One of the worst part about a Polycystic Ovary Syndrome diagnosis is that you are suddenly introduced to the idea of forbidden foods. A PCOS diet is not like any other diet; if you fall off the bandwagon here, there could be some pretty nasty consequences. Depending on the severity of your condition, you could be wrestling with keeping your insulin well-managed, as well as some other symptoms that are exacerbated by eating certain foods. All of those little indulgences that you were used to sneaking in once in awhile are suddenly off limits, which can increase the cravings all the more.

I really struggled with this when I was first diagnosed. My practitioner was helpful enough to give me a nutrition guideline along with my information pamphlets, and as I dismally sat on the bus home reading through the list, I was gutted to see just how many things I truly enjoyed I was no longer allowed to have. No more pop (also known as soda). No more refined sugars. No more pre-made cakes, desserts, or fast food. Being that I was a normal college kid whose diet consisted of pizza, Coca Cola, and Twinkies, this was a huge change to wrap my brain around.

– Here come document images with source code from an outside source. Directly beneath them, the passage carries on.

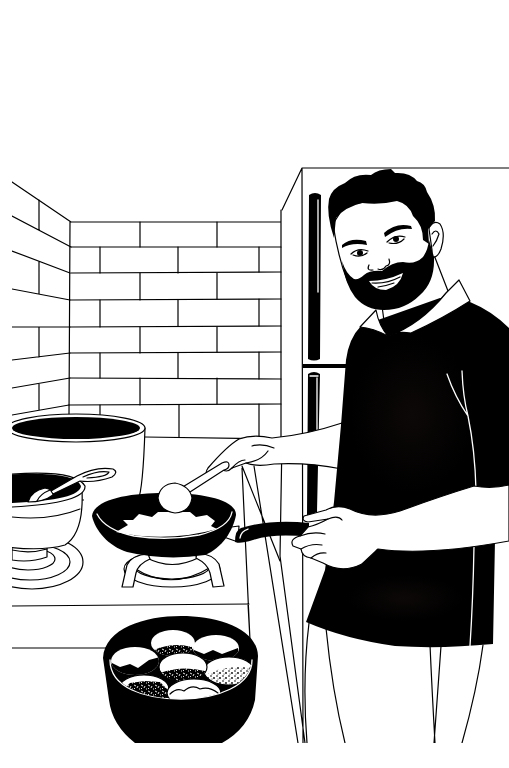
<!DOCTYPE html>
<html lang="en">
<head>
<meta charset="utf-8">
<title>Man cooking in a kitchen</title>
<style>
:root { --ink: #000; --paper: #fff; --sheen: #0c0807; }
html, body { margin: 0; background: var(--paper); overflow: hidden; }
svg { display: block; width: 509px; height: 768px; }
.line { fill: none; stroke: var(--ink); stroke-width: 1.2; stroke-linecap: round; stroke-linejoin: round; }
.shape { fill: var(--paper); stroke: var(--ink); stroke-width: 1.2; stroke-linejoin: round; }
.ink { fill: var(--ink); }
.paper { fill: var(--paper); }
.seam { fill: none; stroke: var(--paper); stroke-width: 1.3; stroke-linecap: round; }
</style>
</head>
<body>
<svg viewBox="0 0 509 768" role="img" aria-label="Line drawing of a bearded man stirring a pan on a stove, with a spice box in front">
<defs>
  <clipPath id="frame"><rect x="12" y="150" width="497" height="593"/></clipPath>
  <radialGradient id="cloth-sheen"><stop offset="0" stop-color="var(--sheen)"/><stop offset="1" stop-color="var(--ink)"/></radialGradient>
  <pattern id="seeds" width="7" height="6" patternUnits="userSpaceOnUse">
    <rect class="ink" width="7" height="6"/>
    <path d="M1 1l2 1M5 2l-1 2M1 5l1-1M6 5l1 0" stroke="var(--paper)" stroke-width="0.9"/>
  </pattern>
  <pattern id="grains" width="6" height="5" patternUnits="userSpaceOnUse">
    <circle cx="1" cy="1" r="0.8"/><circle cx="4" cy="3" r="0.9"/><circle cx="2" cy="4" r="0.5"/>
  </pattern>
  <clipPath id="bowl-top"><ellipse cx="173" cy="643" rx="22" ry="13"/></clipPath>
  <clipPath id="bowl-left"><ellipse cx="135" cy="661" rx="24" ry="14"/></clipPath>
  <clipPath id="bowl-right"><ellipse cx="216" cy="648" rx="23" ry="13"/></clipPath>
  <clipPath id="bowl-middle"><ellipse cx="183" cy="667" rx="24" ry="14"/></clipPath>
  <clipPath id="bowl-far-right"><ellipse cx="229" cy="671" rx="25" ry="14"/></clipPath>
  <clipPath id="box-opening"><path d="M110 660C110 632 145 622 181 622S252 634 252 660C250 686 215 699 181 699S112 688 110 660Z"/></clipPath>
</defs>
<rect class="paper" width="509" height="768"/>

<g clip-path="url(#frame)">
  <g id="wall-tiles" class="line">
    <path d="M12 182L71 222M71 222H281M70 222L69 416M281 210V440"/>
    <path d="M71 247H281M71 273L281 272M70 300L281 299M70 327L281 326M70 353L281 352M70 378L281 379M69 405L281 404M145 437L281 439"/>
    <path d="M140 222V247M217 222V247M100 247V273M178 247V273M259 247V272M140 273V300M217 273V299M100 300V327M178 300V326M259 299V326M140 327V353M217 327V352M100 353V378M178 353V378M259 352V379M140 378V405M217 378V404M100 405V416M179 405V437M259 404V438"/>
    <path d="M12 216L71 247M12 251L70 273M12 289L70 300M12 327L70 327M12 360L70 353M12 388L70 378M12 415L69 405M39 200V230M39 262V294M39 327V357M39 384V410"/>
  </g>

  <g id="fridge">
    <path class="line" d="M509 168H302L282 210M302 168L303 743M282 440L280 556M280 556L305 743"/>
    <path d="M303 366H346" stroke="var(--ink)" stroke-width="4"/>
    <path class="ink" d="M309 195Q315 191 321 195L320 359Q314 362 308 359ZM308 374Q314 370 320 374L317 512L307 516Z"/>
    <path class="seam" d="M318 200V292M317 378V440M310 376H318"/>
  </g>

  <g id="counter" class="line">
    <path d="M12 606L249 604M12 648H114M242 468L250 640M254 466L298 743M242 466L280 561M248 604L250 640"/>
  </g>

  <g id="stock-pot">
    <path class="shape" d="M0 425L12 500H138Q143 490 145 428Z"/>
    <path d="M84 500H137" stroke="var(--paper)" stroke-width="3"/>
    <ellipse class="shape" cx="76" cy="428" rx="69" ry="14"/>
    <ellipse class="ink" cx="76" cy="428" rx="64" ry="11"/>
  </g>

  <g id="sauce-pot">
    <ellipse class="shape" cx="32" cy="562" rx="51" ry="27"/>
    <ellipse class="shape" cx="30" cy="562" rx="40" ry="18"/>
    <ellipse class="shape" cx="28" cy="559" rx="27" ry="11"/>
    <path class="shape" d="M12 540H47V557Q30 563 12 560Z"/>
    <path class="line" d="M12 550Q30 554 47 549"/>
    <path class="shape" d="M0 503L82 490Q84 533 65 545Q40 552 0 546Z"/>
    <path class="line" d="M12 517Q50 521 80 509"/>
    <path class="shape" d="M0 475Q75 468 85 486Q86 503 12 507H0Z"/>
    <path class="ink" d="M0 475Q75 470 81 486Q80 500 12 503H0Z"/>
    <path class="shape" d="M28 502Q31 491 45 488Q54 490 53 495Q44 502 28 502Z"/>
    <path class="line" d="M37 501Q40 494 50 490"/>
    <path class="shape" d="M51 491L77 476Q96 466 113 469Q119 472 112 477Q95 483 80 481L53 494Z"/>
    <path class="line" d="M83 477Q98 470 109 472Q107 477 87 478"/>
  </g>

  <g id="burner">
    <ellipse class="shape" cx="172" cy="569" rx="48" ry="18"/>
    <ellipse class="shape" cx="172" cy="566" rx="38" ry="13"/>
    <path class="line" d="M134 568Q171 592 211 567M147 558Q172 571 198 558"/>
    <path class="shape" d="M122 587L127 565Q132 555 148 554L150 559Q138 564 136 573L133 587Z"/>
    <path class="shape" d="M224 586L219 564Q213 554 197 553L196 558Q208 564 210 573L213 587Z"/>
  </g>

  <g id="frying-pan">
    <path class="shape" d="M224 528L239 526L238 542L221 536Z"/>
    <path class="ink" d="M92 516C94 499 130 493 164 493C205 493 236 500 236 515C233 531 222 548 205 555Q165 561 127 552C108 546 95 530 92 516Z"/>
    <path class="seam" d="M97 514Q105 530 134 536Q168 541 199 535Q229 528 232 512"/>
    <path class="paper" d="M116 532L128 525 123 520 133 520 139 514 152 517 158 512H190L196 517 207 515 215 521 211 526 217 529Q167 543 116 532Z"/>
    <path class="ink" d="M235 542Q235 530 241 528Q270 519 309 523V537Q275 533 253 540Q240 544 235 542Z"/>
    <path class="seam" d="M240 538Q241 531 248 529"/>
  </g>

  <g id="stirring-arm">
    <path class="shape" d="M342 423Q306 435 272 438Q253 434 239 439Q227 446 208 468Q204 474 209 475L221 468Q226 474 232 468L246 463Q256 467 274 464Q306 462 342 469Z"/>
    <path class="line" d="M246 463Q261 461 268 451M232 468Q239 460 245 460M252 446Q262 443 274 448"/>
    <path class="shape" d="M181 488L222 463Q229 460 229 465Q229 469 224 470L190 492Z"/>
    <path class="shape" d="M158 498Q160 484 175 483Q190 486 192 498Q190 512 175 513Q160 511 158 498Z"/>
  </g>

  <g id="man">
    <g id="trousers">
      <path class="shape" stroke="none" d="M309 622L327 628 345 743H433L441 646 430 645 436 743H462L483 645 470 640Z" style="stroke:none"/>
      <path class="line" d="M309 623Q302 680 307 743M326 628Q332 690 345 743M430 645Q432 690 435 743M441 646Q438 690 434 743M483 645Q477 690 462 743"/>
    </g>
    <path id="neck" class="shape" d="M382 306L386 336Q425 320 448 291L434 255Z"/>
    <g id="shirt">
      <path class="ink" d="M361 326Q349 338 346 360L341 425L334 502L325 570L306 622Q345 639 395 646Q440 649 493 644L495 540L509 536V328Q492 311 470 302L440 298Z"/>
      <ellipse cx="412" cy="415" rx="62" ry="78" fill="url(#cloth-sheen)"/>
      <ellipse cx="405" cy="598" rx="58" ry="23" fill="url(#cloth-sheen)"/>
      <path class="shape" d="M376 310L360 327Q373 328 388 336Q420 325 446 293L459 280L470 301Q442 319 411 333Q395 331 388 336Q379 326 376 310Z"/>
      <path class="seam" d="M447 374Q455 397 468 416Q475 450 476 490M462 371Q463 397 468 416M474 546Q473 600 470 646"/>
    </g>
    <g id="holding-arm">
      <path class="shape" d="M509 485Q492 489 474 486Q441 496 400 511Q371 520 350 509Q337 504 326 510L304 516Q301 521 308 522L328 519Q317 525 308 527L300 536Q289 539 293 546L301 549Q302 557 311 558L323 563Q342 574 362 564L378 549Q427 556 509 541Z"/>
      <path class="line" d="M328 519Q338 515 342 520M300 536Q313 531 325 534M301 549Q311 543 322 545M311 558Q318 552 326 553M362 564Q372 559 377 550"/>
    </g>
    <g id="head">
      <path class="shape" d="M428 230Q433 219 440 224Q446 233 441 249Q437 260 430 256Z"/>
      <path class="line" d="M432 234Q436 228 439 234Q437 241 433 246"/>
      <path class="shape" d="M333 224Q338 257 347 280Q365 308 392 307Q431 294 432 250L426 208Q410 190 380 200L345 205Z"/>
      <path id="hair" class="ink" d="M334 238Q326 214 329 199Q332 188 345 183Q355 173 371 175Q378 169 391 169L395 173Q410 172 417 181Q425 183 427 192Q436 205 435 221L428 229L429 244L423 240Q423 225 413 216Q409 204 397 201Q381 205 362 203Q345 207 336 218Z"/>
      <path id="beard" class="ink" d="M342 261Q346 274 354 279Q359 280 364 275Q370 270 382 271Q392 262 403 262Q415 265 423 257Q428 250 429 240L434 257Q435 282 420 295Q405 310 384 310Q366 310 355 297Q345 284 342 261Z"/>
      <path id="smile" class="paper" d="M369 281Q386 281 403 273Q400 286 386 290Q374 290 369 281Z"/>
      <path class="line" d="M372 283Q387 284 400 277M378 287Q386 286 394 283"/>
      <g id="brows" class="ink">
        <path d="M342 245Q351 237 366 241L367 245Q352 242 342 248ZM384 233Q396 222 411 226L412 229Q398 227 385 237Z"/>
      </g>
      <g id="eyes">
        <path class="line" d="M351 254Q358 247 368 251M353 255Q361 258 367 253M387 242Q395 234 405 237M389 243Q398 245 404 239"/>
        <circle class="ink" cx="360" cy="253" r="3"/><circle class="ink" cx="396" cy="239" r="3"/>
      </g>
      <path id="nose" class="line" d="M369 265Q366 271 373 270M378 269Q383 271 386 266Q391 265 389 259M386 248"/>
    </g>
  </g>

  <g id="spice-box">
    <path class="ink" d="M103 658C105 628 145 616 181 616S257 628 258 656L255 700Q249 728 222 743H135Q112 725 109 700Z"/>
    <path class="seam" d="M110 660C110 688 145 699 181 699S252 686 252 660"/>
    <g clip-path="url(#box-opening)">
      <ellipse class="paper" cx="173" cy="643" rx="22" ry="13"/>
      <path clip-path="url(#bowl-top)" fill="url(#seeds)" d="M154 650Q173 642 192 647V658H154Z"/>
      <ellipse class="paper" cx="135" cy="661" rx="24" ry="14"/>
      <path class="ink" clip-path="url(#bowl-left)" d="M112 663L120 667 130 664 138 668 149 660 160 657V677H112Z"/>
      <ellipse class="paper" cx="216" cy="648" rx="23" ry="13"/>
      <path class="ink" clip-path="url(#bowl-right)" d="M194 650L204 654 213 650 222 654 238 648V664H194Z"/>
      <ellipse class="shape" cx="229" cy="671" rx="25" ry="14"/>
      <path clip-path="url(#bowl-far-right)" fill="url(#grains)" d="M204 676Q224 664 254 668V688H204Z"/>
      <ellipse class="shape" cx="183" cy="667" rx="24" ry="14"/>
      <path clip-path="url(#bowl-middle)" fill="url(#seeds)" d="M160 673Q182 665 205 671V684H160Z"/>
      <ellipse class="shape" cx="144" cy="689" rx="25" ry="14"/>
      <path fill="url(#seeds)" d="M122 691L130 683 145 681 160 682 168 690 164 701H132Z"/>
      <ellipse class="shape" cx="194" cy="693" rx="27" ry="14"/>
      <path class="line" d="M170 694Q177 687 184 691Q192 684 200 689Q209 686 218 693"/>
    </g>
  </g>
</g>
</svg>
</body>
</html>
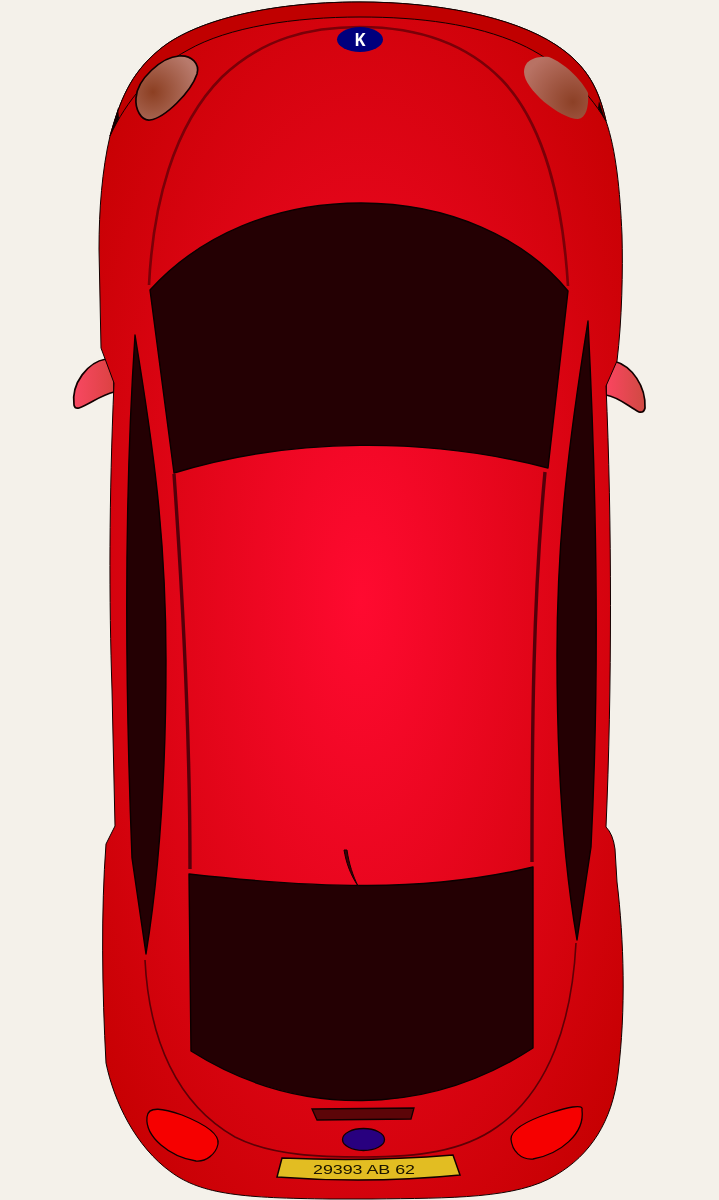
<!DOCTYPE html>
<html lang="en">
<head>
<meta charset="utf-8">
<title>Red car from above</title>
<style>
:root {
  --ground: #f4f1ea;
  --paint-light: #ff0a30;
  --paint-dark: #c40000;
  --glass: #240003;
  --seam: #7a0008;
  --boot-seam: #5e0006;
  --pillar: #54000a;
  --line: #120000;
  --badge-front: #00007d;
  --badge-rear: #28007f;
  --badge-text: #ffffff;
  --plate: #e2bd22;
  --tail-light: #f60000;
}
html, body { margin: 0; background: var(--ground); overflow: hidden; }
svg { display: block; width: 719px; height: 1200px; }
.body { fill: url(#paint); stroke: var(--line); stroke-width: 1; }
.bumper { fill: #c00000; stroke: var(--line); stroke-width: 1; }
.glass { fill: var(--glass); stroke: #0a0000; stroke-width: 1.4; stroke-linejoin: round; }
.seam { fill: none; stroke: var(--seam); stroke-width: 2.6; }
.boot-seam { fill: none; stroke: var(--boot-seam); stroke-width: 1.6; }
.pillar { fill: none; stroke: var(--pillar); stroke-width: 3.4; }
.mirror { stroke: var(--line); stroke-width: 1.7; stroke-linejoin: round; }
.tail-light { fill: var(--tail-light); stroke: var(--line); stroke-width: 1.3; }
.plate { fill: var(--plate); stroke: var(--line); stroke-width: 1.5; }
.plate-text { font: 12px "Liberation Sans", sans-serif; fill: #1a1400; }
.badge-text { font: 700 17px "Open Sans", sans-serif; fill: var(--badge-text); text-anchor: middle; }
</style>
</head>
<body>
<svg viewBox="0 0 719 1200" role="img" aria-label="Red car seen from above">
  <defs>
    <radialGradient id="paint" gradientUnits="userSpaceOnUse" cx="0" cy="0" r="1" gradientTransform="translate(361 600) scale(350 800)">
      <stop offset="0" stop-color="var(--paint-light)"/>
      <stop offset="1" stop-color="var(--paint-dark)"/>
    </radialGradient>
    <radialGradient id="lamp-left" gradientUnits="userSpaceOnUse" cx="153" cy="92" r="46">
      <stop offset="0" stop-color="#8c3f22"/>
      <stop offset="1" stop-color="#b87a6c"/>
    </radialGradient>
    <radialGradient id="lamp-right" gradientUnits="userSpaceOnUse" cx="573" cy="102" r="54">
      <stop offset="0" stop-color="#8c4026"/>
      <stop offset="1" stop-color="#b87264"/>
    </radialGradient>
    <linearGradient id="mirror-left">
      <stop offset="0" stop-color="#f84862"/>
      <stop offset="1" stop-color="#dc4242"/>
    </linearGradient>
    <linearGradient id="mirror-right">
      <stop offset="0" stop-color="#fb4560"/>
      <stop offset="1" stop-color="#cf4a42"/>
    </linearGradient>
  </defs>

  <rect width="719" height="1200" fill="var(--ground)"/>

  <g id="mirrors">
    <path class="mirror" fill="url(#mirror-left)" d="M106 359C88 362 71 383 74 405Q75 409 79 408C90 404 101 395 114 392V380Z"/>
    <path class="mirror" fill="url(#mirror-right)" d="M614 361C632 366 646 386 645 408Q644 413 639 412C629 407 619 397 606 395V381Z"/>
  </g>

  <path id="car-body" class="body" d="M360 2C265 2 192 22 159 50C130 74 120 101 110 136C102 170 99 210 99 249L101 348L114 383C109 500 109 600 112 690L115 826L106 844C101 910 102 990 106 1063C114 1102 136 1147 171 1172C202 1195 245 1198 330 1199H372C450 1198 517 1199 556 1175C590 1155 612 1122 618 1074C626 1010 624 940 617 882L615 849Q613 834 606 827C612 690 612 520 606 386L617 361C622 320 623 270 622 235C620 190 616 150 606 121C599 90 588 66 556 45C512 16 435 2 360 2Z"/>

  <g id="front-bumper">
    <path class="bumper" d="M110 136C120 101 130 74 159 50C192 22 265 2 360 2C435 2 512 16 556 45C588 66 599 90 606 121C585 86 555 60 520 44C475 24 420 17 360 17C295 17 228 27 188 50C154 68 126 101 110 136Z"/>
    <path fill="var(--line)" d="M110 136L118 108L119 118Z"/>
    <path fill="var(--line)" d="M606 122L599 101L598 108Z"/>
  </g>

  <g id="bonnet">
    <path class="seam" d="M149 285C153 205 173 126 222 77C263 38 310 27 360 27C419 27 466 43 502 80C545 125 563 205 568 286"/>
    <path fill="url(#lamp-left)" stroke="var(--line)" stroke-width="1.7" d="M136 98C137 79 162 57 179 56C192 55 200 64 197 74C191 92 165 118 150 120C141 121 135 109 136 98Z"/>
    <path fill="url(#lamp-right)" d="M524 72C524 60 536 56 549 57C564 63 581 79 588 93C589 107 586 118 578 119C560 119 524 89 524 72Z"/>
    <g id="front-badge">
      <ellipse cx="360" cy="39.5" rx="23" ry="12.5" fill="var(--badge-front)"/>
      <text class="badge-text" x="360" y="45.5">K</text>
    </g>
  </g>

  <g id="windows">
    <path class="glass" d="M150 290C200 235 275 203 361 203C449 203 525 238 568 291L548 468C430 437 290 437 174 473Z"/>
    <path class="glass" d="M135 335C153 445 166 535 166 660C166 780 158 880 146 954L132 858C125 680 124 500 135 335Z"/>
    <path class="glass" d="M588 321C597 500 599 690 591 847L577 940C564 865 557 770 557 655C557 535 569 440 588 321Z"/>
    <path class="glass" d="M189 874C315 888 425 893 533 867V1048C427 1117 297 1118 191 1051Z"/>
  </g>

  <g id="roof">
    <path class="pillar" d="M174 474C183 600 190 730 190 869"/>
    <path class="pillar" d="M545 472C533 600 532 730 532 862"/>
    <path id="aerial" fill="#3c0006" stroke="var(--line)" d="M344 850H347C349 864 353 876 358 886C350 874 346 862 344 850Z"/>
  </g>

  <g id="boot">
    <path class="boot-seam" d="M145 960C149 1040 177 1104 235 1137C272 1156 322 1157 365 1157C416 1157 462 1152 497 1127C550 1090 572 1020 576 943"/>
    <path class="tail-light" d="M147 1117C148 1105 164 1109 182 1115C202 1123 220 1133 218 1144C216 1154 206 1162 196 1161C170 1157 145 1137 147 1117Z"/>
    <path class="tail-light" d="M582 1110C584 1103 566 1108 550 1113C529 1120 511 1129 511 1139C512 1151 521 1160 533 1159C560 1154 585 1134 582 1110Z"/>
    <path id="boot-handle" fill="#5c0508" stroke="var(--line)" stroke-width="1.3" d="M312 1109L414 1108L411 1119L317 1120Z"/>
    <ellipse id="rear-badge" cx="363.5" cy="1139.5" rx="21" ry="11" fill="var(--badge-rear)" stroke="var(--line)" stroke-width="1.3"/>
    <path class="plate" d="M282 1158Q370 1162 453 1155L460 1175Q370 1184 277 1177Z"/>
    <text class="plate-text" x="313" y="1174" textLength="102" lengthAdjust="spacingAndGlyphs">29393 AB 62</text>
  </g>
</svg>
</body>
</html>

In the beginning, it was so hard. I bought cookbooks, overhauled my kitchen pantry, and learned how to use the cookware my parents had bought me when I first moved out. I had no idea what I was doing. Most of the food I made was complete rubbish, and I was completely discouraged. I knew I had to make this choice and stick with it so that I could get back to health, but it felt like nothing was working. It felt like all the “simple” recipes were still really difficult, and the prep time in the book was always half the time it ended up taking me. I was getting home from work at 7pm, but I wasn’t eating until almost 9pm each night.

There were times where I did want to just throw up my hands and test fate. There were times where I did sneak out to Subway for a six-inch sub, and then paid for it later when I felt woozy and my fingertips were numb. There were more times than I could count where I tearfully had to refuse to go out to the pub with friends because I didn’t trust myself to order something healthy instead of my usual cheese fries.

As I gradually kept at it (and with the support of a lovely Facebook group) I got better and better. I became more adept at using my skillet. I tried out some new recipes. The old ones – which had given me so much grief and had taken so much time – were now old hat to me, and the prep times in the book reflected the amount of time it really did take to cook. My self-confidence increased, and it became easier and easier to walk past the dessert aisle at the grocer’s. My food was appetizing and filling, and my cravings for sugary junk foods decreased.

It takes time. Like all things, it seems like such a daunting obstacle in the beginning. We are already feeling awful about the diagnosis, and now we are having things that are comforting to us ripped out from under our feet. It’s hard in the beginning, but it does pass. As we continue to prioritize our health, home cooking all of our meals and taking our exercise, the cravings and the frustrations gradually decrease. There are still times where I would give anything to pop into Dairy Queen for an Oreo Blizzard, but instead I’ll train my thoughts elsewhere, or I’ll drink a glass of water to help me feel full until it’s time for dinner. I still occasionally have sweet treats, but I bake them myself, so I have control over the amount of sweeteners that go into it (and even then, I’m more apt to make up some kind of fruit salad).

While healthy eating doesn’t come as naturally as it used to in the past, it is doable, and learning how to cook opens up a whole world of experiences. There are so many ways to experience food that we aren’t even aware of. Sometimes, a bad thing can lead to a very good thing, indeed.

Steak dinner picture courtesy of Josh Madison of Flickr.

Published by Canterbury Convert